(Sometimes we like to get inside the head of cybercriminals and wonder… What were they thinking?!  “Hey Boris, I want to make email to point to our malware using health scare to trick stupid Americans. Do you have idea?” “Sure Yevgeni.  Every American drinks Coke, da? I find you video with Coke in it. All stupid Americans will click link. Now give me another piece vatrushka!”)

What do we know about the “all roads lead to Rome” domain readowne[.]com?  You’ll love this!  It was registered by “Dimple Jiggetts” (We don’t make this stuff up, people!) Now THAT’S A UNIQUE NAME!  Do you think it could be fictitious? Dimple says he lives on “Marsh Lane, Winter Haven, Florida” and Google says that this street doesn’t exist in Winter Haven, Florida.  By the way, Dimple is hosting his website, readowne[.]com, on a server in Denizli, an industrial city in southwest Turkey.  Dimple posted his email address on the WHOIS registry as [email protected][.]com.  Chistotle[.]com was, in turn, registered to someone named Eldridge Engels and sits on a server in Bucharest. (Maybe some of these criminals have a really good laugh trying to think of silly names for Americans?)

So, if you wonder what other malicious emails did Dimple use to target us with here are three more…

  • Get your free bottle of CBD hemp oil today!
  • Stop paying for Cable!
  • Amazing Sale! Get This Diet Product for a Huge Discount… (Unbelievable Results.)

At least VirusTotal.com knew that readowne[.]com has been found to be malicious by the security service Forcepoint!

FOR YOUR SAFETY: Someone is trying to hide where that links points to

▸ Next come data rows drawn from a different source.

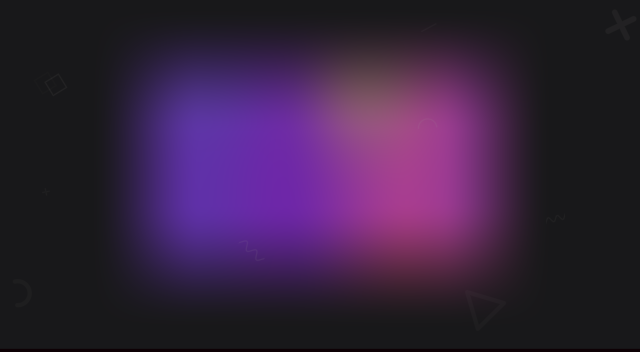
Reproduce this background procedurally as a Shadertoy shader.

```glsl
const float ASPECT = 1.811;
const vec3 BACKDROP = vec3(0.095, 0.095, 0.101);
const vec3 FOOTER = vec3(0.055, 0.005, 0.02);
const vec3 INDIGO = vec3(0.375, 0.19, 0.66);
const vec3 VIOLET = vec3(0.43, 0.15, 0.66);
const vec3 PINK = vec3(0.66, 0.235, 0.57);
const vec3 MAGENTA = vec3(0.57, 0.22, 0.58);
const vec3 TAN = vec3(0.58, 0.43, 0.43);
const vec3 INK = vec3(0.62, 0.60, 0.60);
const vec2 GLOW_CENTER = vec2(0.908, 0.522);
const vec2 GLOW_HALF = vec2(0.495, 0.277);
const vec2 GLOW_SOFT = vec2(0.16, 0.182);
const float FOOTER_HEIGHT = 0.009;
const float THIN = 0.0018;

float pixel;

mat2 rotation(float a) {
    float c = cos(a), s = sin(a);
    return mat2(c, -s, s, c);
}

float stroke(float d, float halfWidth) {
    return 1.0 - smoothstep(-pixel, pixel, d - halfWidth);
}

float segment(vec2 p, vec2 a, vec2 b) {
    vec2 ab = b - a;
    return length(p - a - ab * clamp(dot(p - a, ab) / dot(ab, ab), 0.0, 1.0));
}

float squareOutline(vec2 p, float r) {
    vec2 q = abs(p) - r;
    return abs(length(max(q, 0.0)) + min(max(q.x, q.y), 0.0));
}

float crossShape(vec2 p, float r) {
    return min(segment(p, vec2(-r, 0.0), vec2(r, 0.0)),
               segment(p, vec2(0.0, -r), vec2(0.0, r)));
}

// Arc centred on the +x axis
float arcShape(vec2 p, float r, float spread) {
    float a = clamp(atan(p.y, p.x), -spread, spread);
    return length(p - r * vec2(cos(a), sin(a)));
}

float squiggle(vec2 p, float halfLength, float amplitude, float frequency) {
    float wave = amplitude * sin(p.x * frequency);
    float slope = amplitude * frequency * cos(p.x * frequency);
    float d = abs(p.y - wave) / sqrt(1.0 + slope * slope);
    return max(d, abs(p.x) - halfLength);
}

// Soft rectangle of blended colour
vec3 addGlow(vec3 base, vec2 p) {
    vec2 edge = abs(p - GLOW_CENTER) - GLOW_HALF;
    vec2 fade = 1.0 - smoothstep(-GLOW_SOFT, GLOW_SOFT, edge);
    vec3 tint = mix(INDIGO, VIOLET, smoothstep(0.55, 0.82, p.x));
    tint = mix(tint, PINK, smoothstep(0.80, 1.16, p.x));
    tint = mix(tint, MAGENTA, smoothstep(1.14, 1.38, p.x));
    vec2 warm = (p - vec2(1.04, 0.78)) / vec2(0.16, 0.20);
    tint = mix(tint, TAN, 0.85 * exp(-dot(warm, warm)));
    vec2 cool = (p - vec2(0.56, 0.73)) / vec2(0.20, 0.14);
    tint = mix(tint, vec3(0.36, 0.24, 0.64), 0.6 * exp(-dot(cool, cool)));
    float low = 1.0 - smoothstep(0.18, 0.46, p.y);
    tint.b *= 1.0 - 0.22 * low * smoothstep(0.85, 1.15, p.x);
    return mix(base, tint, fade.x * fade.y);
}

// Faint scattered outlines
float ornaments(vec2 p) {
    float ink = 0.0;
    ink += 0.07 * stroke(crossShape(rotation(0.45) * (p - vec2(1.757, 0.929)), 0.040), 0.008);
    ink += 0.08 * stroke(squareOutline(rotation(0.55) * (p - vec2(0.158, 0.759)), 0.022), THIN);
    ink += 0.02 * stroke(squareOutline(rotation(0.55) * (p - vec2(0.128, 0.764)), 0.022), THIN);
    ink += 0.045 * stroke(arcShape(rotation(0.1) * (p - vec2(0.050, 0.167)), 0.034, 1.7), 0.006);
    ink += 0.10 * stroke(arcShape(rotation(1.65) * (p - vec2(1.210, 0.636)), 0.026, 1.5), THIN);
    ink += 0.05 * stroke(segment(p, vec2(1.194, 0.911), vec2(1.233, 0.932)), THIN);
    ink += 0.05 * stroke(crossShape(rotation(0.2) * (p - vec2(0.130, 0.455)), 0.009), THIN);
    ink += 0.10 * stroke(squiggle(rotation(-0.75) * (p - vec2(0.712, 0.288)), 0.040, 0.010, 170.0), THIN);
    ink += 0.06 * stroke(squiggle(rotation(0.25) * (p - vec2(1.572, 0.379)), 0.026, 0.007, 240.0), THIN);

    vec2 a = vec2(1.322, 0.170), b = vec2(1.426, 0.139), c = vec2(1.352, 0.066);
    float triangle = min(segment(p, a, b), min(segment(p, b, c), segment(p, c, a)));
    return ink + 0.04 * stroke(triangle, 0.006);
}

void mainImage(out vec4 fragColor, in vec2 fragCoord) {
    vec2 p = fragCoord / iResolution.xy * vec2(ASPECT, 1.0);
    pixel = 0.75 / iResolution.y;

    vec3 color = addGlow(BACKDROP, p);
    color = mix(color, INK, ornaments(p));
    color = mix(FOOTER, color, smoothstep(-pixel, pixel, p.y - FOOTER_HEIGHT));
    fragColor = vec4(color, 1.0);
}
```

An “IP address” refers to the number system that underlies all devices connected to the Internet..  DNS, or Domain Name System, is the set of instructions that enables us to type something like TheDailyScam.com into a web browser instead of having to know the IP address of the server that hosts our website.  And so, if you see that a link DOESN’T show a domain name, but instead shows an IP address, it usually means that someone is trying to hide where that link points to.  Like in this next email. The links point to the IP address that begins 176.113. Where is that computer hiding? In Russia, of course! (We used IPlocation.net to find the location of that IP address.)  If you want to learn more about IP sleuthing to expose online fraud, watch our 3 minute video!

 

 


Until next week, surf safely!